Vol. 37, No. 1
HIV, AIDS: No time for complacency
Representatives of churches and Christian organizations campaigning together on HIV and AIDS through the Ecumenical Advocacy Alliance (EAA) have welcomed a new report that shows how the scale-up in HIV treatment is beginning to deliver results: nearly 50 percent (6.6 million) of the 14.2 million people who are eligible for antiretroviral therapy in low- and middle- income countries were accessing life-saving treatment in 2010, an increase of 1.35 million since 2009. The report, released by UNAIDS in late November, also estimates that 2.5 million deaths have been averted in low- and middle- income countries due to increased access to HIV treatment since 1995.
While acknowledging this achievement, faith representatives warn that now is not a time for complacency, insisting that funding must be sustained and be more focused on communities that have thus far not had access to treatment.

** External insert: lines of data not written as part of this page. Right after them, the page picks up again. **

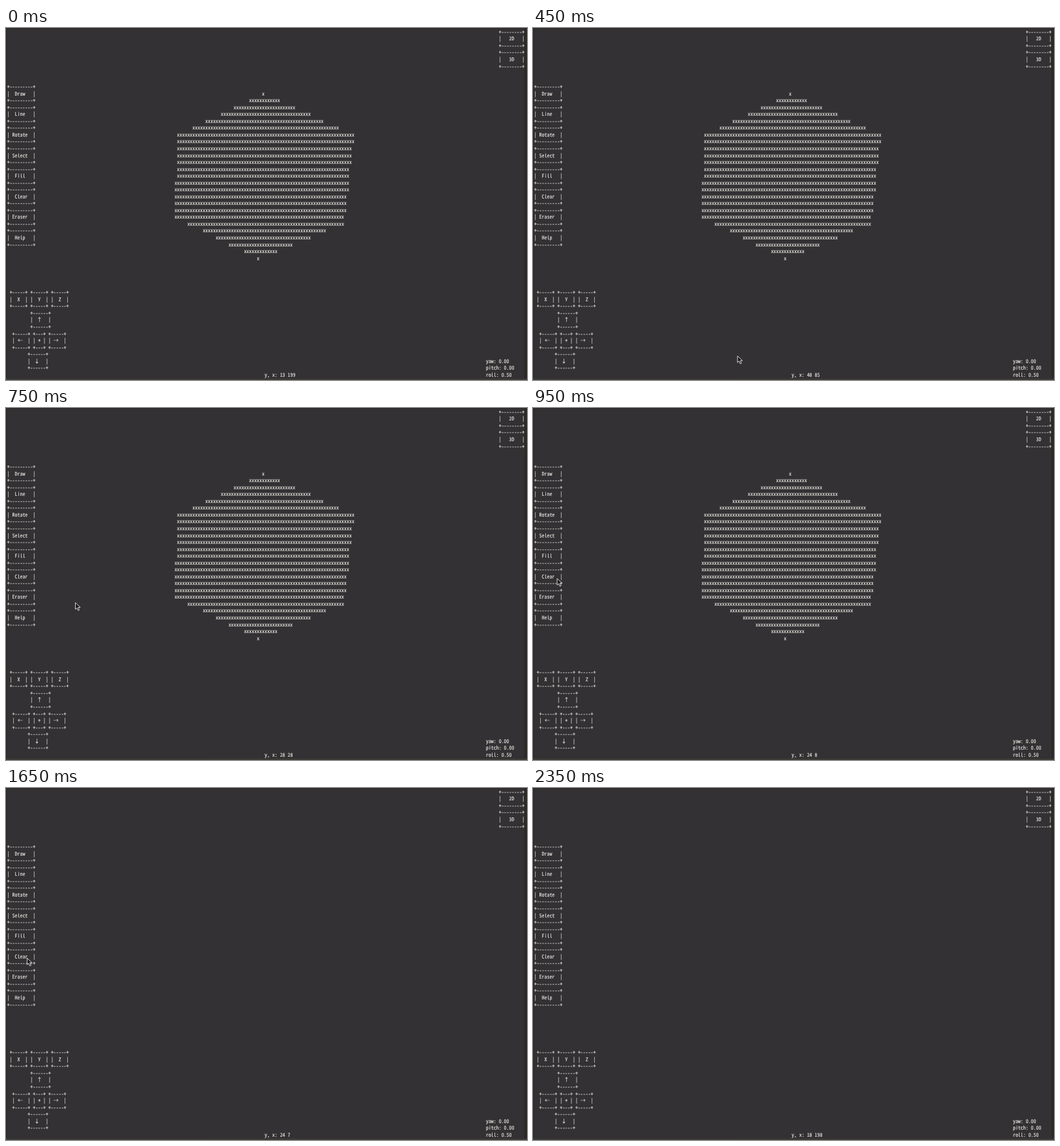
These frames come from a looping animation (800x541 px, 3.4 s). An HTML page:

```html
<!DOCTYPE html>
<html lang="en">
<head>
<meta charset="utf-8">
<title>Terminal paint</title>
<style>
  html, body { margin: 0; width: 100%; height: 100%; overflow: hidden; background: #333133; }
  svg { display: block; width: 100%; height: 100%; }
  text {
    font: 7.906px "Noto Sans Mono CJK JP", "Noto Sans Mono CJK SC", "Noto Sans Mono", monospace;
    fill: #e6e6df; stroke: #e6e6df; stroke-width: .16; white-space: pre;
    text-rendering: geometricPrecision; font-variant-ligatures: none; font-kerning: none;
  }
  .mid { text-anchor: middle; }
</style>
</head>
<body>
<svg viewBox="0 0 800 541" preserveAspectRatio="none">
  <rect width="800" height="541" fill="#2b2a27"/>
  <rect x="1.5" y="1" width="794.5" height="537.5" fill="#333133"/>
  <rect y="538.5" width="800" height="2.5" fill="#3d3b36"/>
  <g id="ui"></g>
  <g id="solid"></g>
  <path id="cursor" d="M.4 .4V10.6L2.8 8.4L4.6 12.5L6.4 11.7L4.7 7.7H8Z" fill="#1c1b1c" stroke="#e8e8e8" stroke-width=".9" stroke-linejoin="round"/>
</svg>
<script>
const LOOP = 3400, STEP = 50, CELL = 3.953, LINE = 10.54;
const $ = id => document.getElementById(id);
const ui = $("ui"), solid = $("solid"), cursor = $("cursor");
const mix = (a, b, p) => a + (b - a) * p;

function put(parent, row, col, str, cls) {
  const el = document.createElementNS("http://www.w3.org/2000/svg", "text");
  el.setAttribute("x", 1.7 + col * CELL);
  el.setAttribute("y", 8.8 + row * LINE);
  if (cls) el.setAttribute("class", cls);
  el.textContent = str;
  parent.append(el);
  return el;
}

// Box of text cells; the label starts pad cells after the left wall.
function box(row, col, width, label, pad) {
  const edge = "+" + "-".repeat(width - 2) + "+";
  put(ui, row, col, edge);
  put(ui, row + 1, col, "|");
  put(ui, row + 1, col + pad, label);
  put(ui, row + 1, col + width - 1, "|");
  put(ui, row + 2, col, edge);
}

function arrow(row, col, width, glyph, mid) {
  box(row, col, width, "", 1);
  put(ui, row + 1, mid, glyph, "mid");
}

["Draw", "Line", "Rotate", "Select", "Fill", "Clear", "Eraser", "Help"]
  .forEach((s, i) => box(8 + 3 * i, 0, 11, s, s.length > 5 ? 2 : 3));
["2D", "3D"].forEach((s, i) => box(3 * i, 191, 10, s, 4));
["X", "Y", "Z"].forEach((s, i) => box(38, 1 + 8 * i, 7, s, 3));
arrow(41, 9, 8, "↑", 12.6);
arrow(44, 2, 7, "←", 5.1);
box(44, 10, 5, "+", 2);
arrow(44, 16, 7, "→", 19);
arrow(47, 8, 8, "↓", 11.6);
["yaw: 0.00", "pitch: 0.00", "roll: 0.50"].forEach((s, i) => put(ui, 48 + i, 186, s));
const status = put(ui, 50, 100, "");

// Column where a side, given as [row, column] corners, crosses a row.
function cross(side, row) {
  const i = Math.max(1, side.findIndex(c => c[0] >= row));
  const [r0, c0] = side[i - 1], [r1, c1] = side[i];
  return Math.round(mix(c0, c1, (row - r0) / (r1 - r0)));
}

// The turned cube is a filled hexagon.
const left = [[9, 99], [15, 66], [27, 65], [33, 97]];
const right = [[9, 99.1], [15, 133.95], [28, 130.05], [33, 97]];
for (let row = 9; row <= 33; row++) {
  const a = cross(left, row);
  put(solid, row, a, "x".repeat(cross(right, row) - a + 1));
}

const easeOut = k => p => 1 - (1 - p) ** k;
const easeIn = k => p => p ** k;

// Pointer moves: position and reported cell as [from, to, easing].
const moves = [
  { start: 0, end: 550,
    x: [800, 297, easeOut(2)], y: [140, 516, easeOut(2)],
    row: [13, 49, easeOut(2)], col: [199, 81, easeOut(2)] },
  { start: 600, end: 1150,
    x: [297, 32, easeOut(4)], y: [516, 261, easeOut(6)],
    row: [49, 24, easeOut(6)], col: [81, 7, easeOut(4)] },
  { start: 2050, end: 2350,
    x: [32, 782, easeIn(1.05)], y: [261, 222, easeOut(10)],
    row: [24, 18, easeIn(1)], col: [7, 198, easeIn(1.7)] }
];

function render(ms) {
  const t = Math.floor(ms % LOOP / STEP) * STEP;
  const move = moves.findLast(m => t >= m.start);
  const p = Math.min(1, (t - move.start) / (move.end - move.start));
  const at = key => {
    const [from, to, ease] = move[key];
    return mix(from, to, ease(p));
  };
  cursor.setAttribute("transform", `translate(${at("x")} ${at("y")})`);
  cursor.style.display = t < 50 || t >= 2350 ? "none" : "";
  solid.style.display = t < 1650 ? "" : "none";
  status.textContent = `y, x: ${Math.round(at("row"))} ${Math.round(at("col"))}`;
}

const start = performance.now();
function tick() {
  render(performance.now() - start);
  requestAnimationFrame(tick);
}
tick();
</script>
</body>
</html>
```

In addition, EAA members are calling for support for innovative initiatives such as the Medicines Patent Pool, which could prove vital for speeding up the development of essential new fixed dose combinations, increasing access to newer, more effective treatments, and stimulating production of pediatric formulations. (See related story here.)

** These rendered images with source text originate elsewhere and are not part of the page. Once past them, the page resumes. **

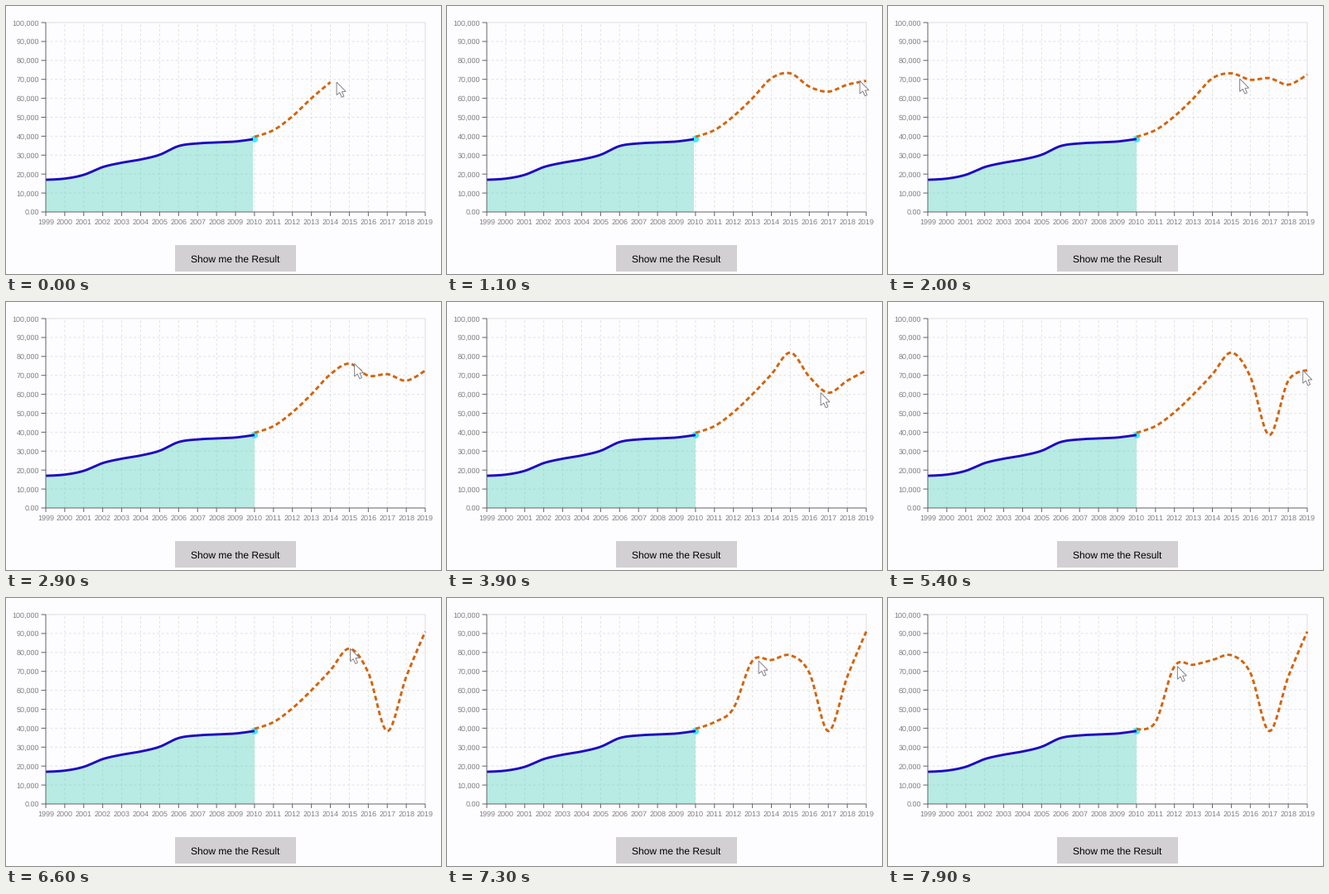
Write a matplotlib script that moves like this. It is 525x324 px and loops after 8000 ms.

```python
import numpy as np
import matplotlib.pyplot as plt
from matplotlib.animation import FuncAnimation
from matplotlib.patches import Circle, Polygon, Rectangle

plt.rcParams.update({"text.hinting": "none", "text.hinting_factor": 1,
                     "font.family": "Liberation Sans"})

W, H, DPI = 525, 324, 100
FRAMES, INTERVAL = 80, 100
PX = 72 / DPI                      # points per pixel
LEFT, BASE = 48, 249
STEP = 22.9                        # one year, and also 10,000 units
RIGHT, TOP = LEFT + 20 * STEP, BASE - 10 * STEP

HISTORY = [17, 17.6, 19.6, 23.7, 26, 27.7, 30.2, 34.8, 36.2, 36.7, 37.2, 38.5]
GUESS_START = {2010: 39.7, 2011: 43.2, 2012: 50.5, 2013: 60}

# Key points of the pointer: time, year, value in thousands
PATH = np.array([
    (0, 2014.33, 68.5), (100, 2014.5, 70.8), (300, 2015.5, 73.3),
    (500, 2016.5, 65.8), (700, 2017.5, 63.4), (900, 2018.5, 67.4),
    (1100, 2018.66, 69.2), (1300, 2018.9, 72.6), (1900, 2015.5, 69.8),
    (2600, 2015.1, 73.5), (2900, 2015.27, 76.2), (3000, 2015.2, 82),
    (3200, 2015.5, 82), (3700, 2016.5, 69), (4500, 2016.9, 36.4),
    (4700, 2016.95, 38.5), (5400, 2018.77, 72.6), (5800, 2018.9, 91),
    (6400, 2015.05, 82), (6600, 2015.05, 82), (6900, 2014.5, 78.5),
    (7700, 2012.16, 72.6),
])
DRAGS = [(0, 1300), (1700, 1900), (2700, 4700), (5400, 5800), (6600, 7700)]
ARROW = np.array([(0, 0), (0, 15.5), (3.6, 12.4), (6.2, 18.2),
                  (8.8, 17), (6.3, 11.4), (11, 11.2)])


def to_xy(years, thousands):
    xs = LEFT + (np.asarray(years) - 1999) * STEP
    return np.column_stack([xs, BASE - np.asarray(thousands) * STEP / 10])


def cardinal(points, n=24):
    """Cardinal spline through points with flat (zero) end tangents."""
    tangents = np.zeros_like(points)
    tangents[1:-1] = (points[2:] - points[:-2]) / 2
    t = np.linspace(0, 1, n)[:, None]
    parts = []
    for p, q, m, k in zip(points, points[1:], tangents, tangents[1:]):
        parts.append((1 - t) ** 3 * p + 3 * t * (1 - t) ** 2 * (p + m / 3)
                     + 3 * t ** 2 * (1 - t) * (q - k / 3) + t ** 3 * q)
    return np.vstack(parts)


def pointer_at(time):
    return [np.interp(time, PATH[:, 0], PATH[:, k]) for k in (1, 2)]


def guess_curve(now):
    """Replay the drags: the year nearest the pointer takes its height."""
    guess = dict(GUESS_START)
    for start, end in DRAGS:
        for time in range(start, min(now, end) + 1, 10):
            year, value = pointer_at(time)
            guess[int(year + 0.5)] = value
    years = sorted(guess)
    return cardinal(to_xy(years, [guess[y] for y in years]))


fig = plt.figure(figsize=(W / DPI, H / DPI), dpi=DPI, facecolor="#fdfcfe")
ax = fig.add_axes([0, 0, 1, 1])
ax.set(xlim=(0, W), ylim=(H, 0))
ax.axis("off")


def line(xs, ys, color, width=1, z=1, dash=None):
    style = (0, [d / width for d in dash]) if dash else "-"
    return ax.plot(xs, ys, color=color, lw=width * PX, ls=style, zorder=z,
                   snap=False, solid_capstyle="butt",
                   dash_capstyle="butt")[0]


def label(x, y, text, align, size=9.3, color="#808080"):
    ax.text(x, y, text, ha=align, va="baseline", fontsize=size * PX,
            color=color)


GRID, EDGE, AXIS = "#dfe6de", "#dededf", "#666666"
for i in range(11):
    y = BASE - i * STEP
    if 0 < i < 10:
        line([LEFT, RIGHT], [y, y], GRID, dash=(2.8, 2.8))
    line([LEFT - 5.5, LEFT], [y, y], AXIS, z=6)
    label(40, y + 3.4, f"{i * 10000:,}" if i else "0.00", "right")
for i in range(21):
    x = LEFT + i * STEP
    if 0 < i < 20:
        line([x, x], [BASE, TOP], GRID, dash=(2.8, 2.8))
    line([x, x], [BASE, BASE + 5], AXIS, z=6)
    label(x, 263.7, str(1999 + i), "center")
line([LEFT, RIGHT, RIGHT], [TOP, TOP, BASE], EDGE)
line([LEFT, LEFT, RIGHT], [TOP, BASE, BASE], AXIS, z=6)

ax.add_patch(Rectangle((204, 289), 146, 32, fc="#d2d0d3", lw=0))
label(277, 309.6, "Show me the Result", "center", 12.27, "black")

history = cardinal(to_xy(range(1999, 2011), HISTORY))
area = ax.add_patch(Polygon(
    np.vstack([history, (history[-1, 0], BASE), (LEFT, BASE)]),
    fc="#50d2bd", alpha=0.4, lw=0, zorder=2))
ax.add_patch(Circle(history[-1], 4.2, fc="#3feeee", lw=0, zorder=3))
blue = line(*history.T, "#1f08bf", 2.9, z=4)
reveal = Rectangle((0, 0), 298, H, transform=ax.transData)
orange = line([], [], "#d2640c", 2.9, z=5, dash=(5.6, 3.6))
pointer = ax.add_patch(Polygon(ARROW, fc="white", ec="#87858a", lw=PX,
                               joinstyle="miter", zorder=9))


def update(frame):
    time = frame * INTERVAL
    reveal.set_width(298 if time < 1400 else 301)
    for part in (area, blue):
        part.set_clip_path(reveal)
    orange.set_data(*guess_curve(time).T)
    pointer.set_xy(ARROW + to_xy(*pointer_at(time)))
    return orange, pointer, area, blue


anim = FuncAnimation(fig, update, frames=FRAMES, interval=INTERVAL,
                     repeat=True, repeat_delay=0, blit=False)
plt.show()
```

The imperative for further treatment scale-up is illustrated by encouraging early signs that increased treatment access is also reducing the number of new HV infections. This is in line with groundbreaking research released in 2011 that showed that as the viral load of a person living with HIV is reduced by treatment, it also reduces the risk of transmitting the virus to an uninfected partner. The report notes, however, that treatment alone will not achieve the goal of zero new HIV infections: a comprehensive approach that takes into account social and behavioral norms and practices remains vital.
"We welcome the ongoing commitment of UNAIDS to changing behaviors, changing social norms and changing laws, alongside efforts to improve access to HIV treatment," Erlinda Senturias, HIV and AIDS Consultant, Christian Conference of Asia, said. "To do this, it is vital that governments, civil society, faith-based organizations and religious leaders work together. When we invest in community education we can address violence towards women, improve sexual and reproductive health and eliminate stigma and discrimination against those on the margins of our society. All of these changes will help stop HIV as well."
The latest statistics also show a reduction in children who were born with HIV, with AIDS-related deaths among children younger than 15 down by 20 percent since 2005. "We are seeing a positive impact of greater access to ARVs – both for women and children who need them," said Fr. Robert Vitillo, Caritas' Special Advisor on HIV and AIDS. However, he cautions, "we still have a long way to go; of people living with HIV in sub-Saharan Africa, women make up 59 percent, yet less than 50 percent of pregnant women living with HIV have access to treatment to keep themselves healthy and to prevent transmission of HIV to their babies. The situation of children living with HIV is even worse: some 390,000 were newly infected during 2010 and only 21 percent of all infected children had access to the treatment they so desperately need to stay alive beyond their second birthday."
Sadly, just as positive news about the AIDS pandemic was announced, the principal international agency that channels funds to HIV and AIDS treatment, the Global Fund to Fight AIDS, Tuberculosis and Malaria, announced that it has no money for the latest round of grants and is suspending all new projects following cuts by donors in high-income countries.
In response to the Global Fund's announcement, Stephen Lewis, former UN Special Envoy for HIV and AIDS in Africa, said, "No one expected a complete cancellation of Round Eleven, with new money unavailable for implementation until 2014. It's just the latest blow in a long list of betrayals on the part of the donor countries, in this instance the Europeans in particular…Certain governments on the Board of the Global Fund simply discredited themselves. They give a soiled name to the principle of international solidarity…The decision on the part of the donor countries is unforgiveable. .. Spare me … the economic crisis. Everyone knows that when it comes to financing wars, or bailing out the banks, or bailing out Greece, or reinstituting corporate bonuses, or even responding to natural disasters that threaten economies, there's always enough money. We're drowning in crocodile tears. It's not a matter of the financial crisis; it's a matter of human priorities. We have a right to ask the G8: what do you sanctify as governments, profits and greed or global public health? That's especially true in the case of the United States." (Go here to read Lewis' entire speech.)
For additional information see the Ecumenical Advocacy Alliance website.
Photo courtesy of Jane Stranz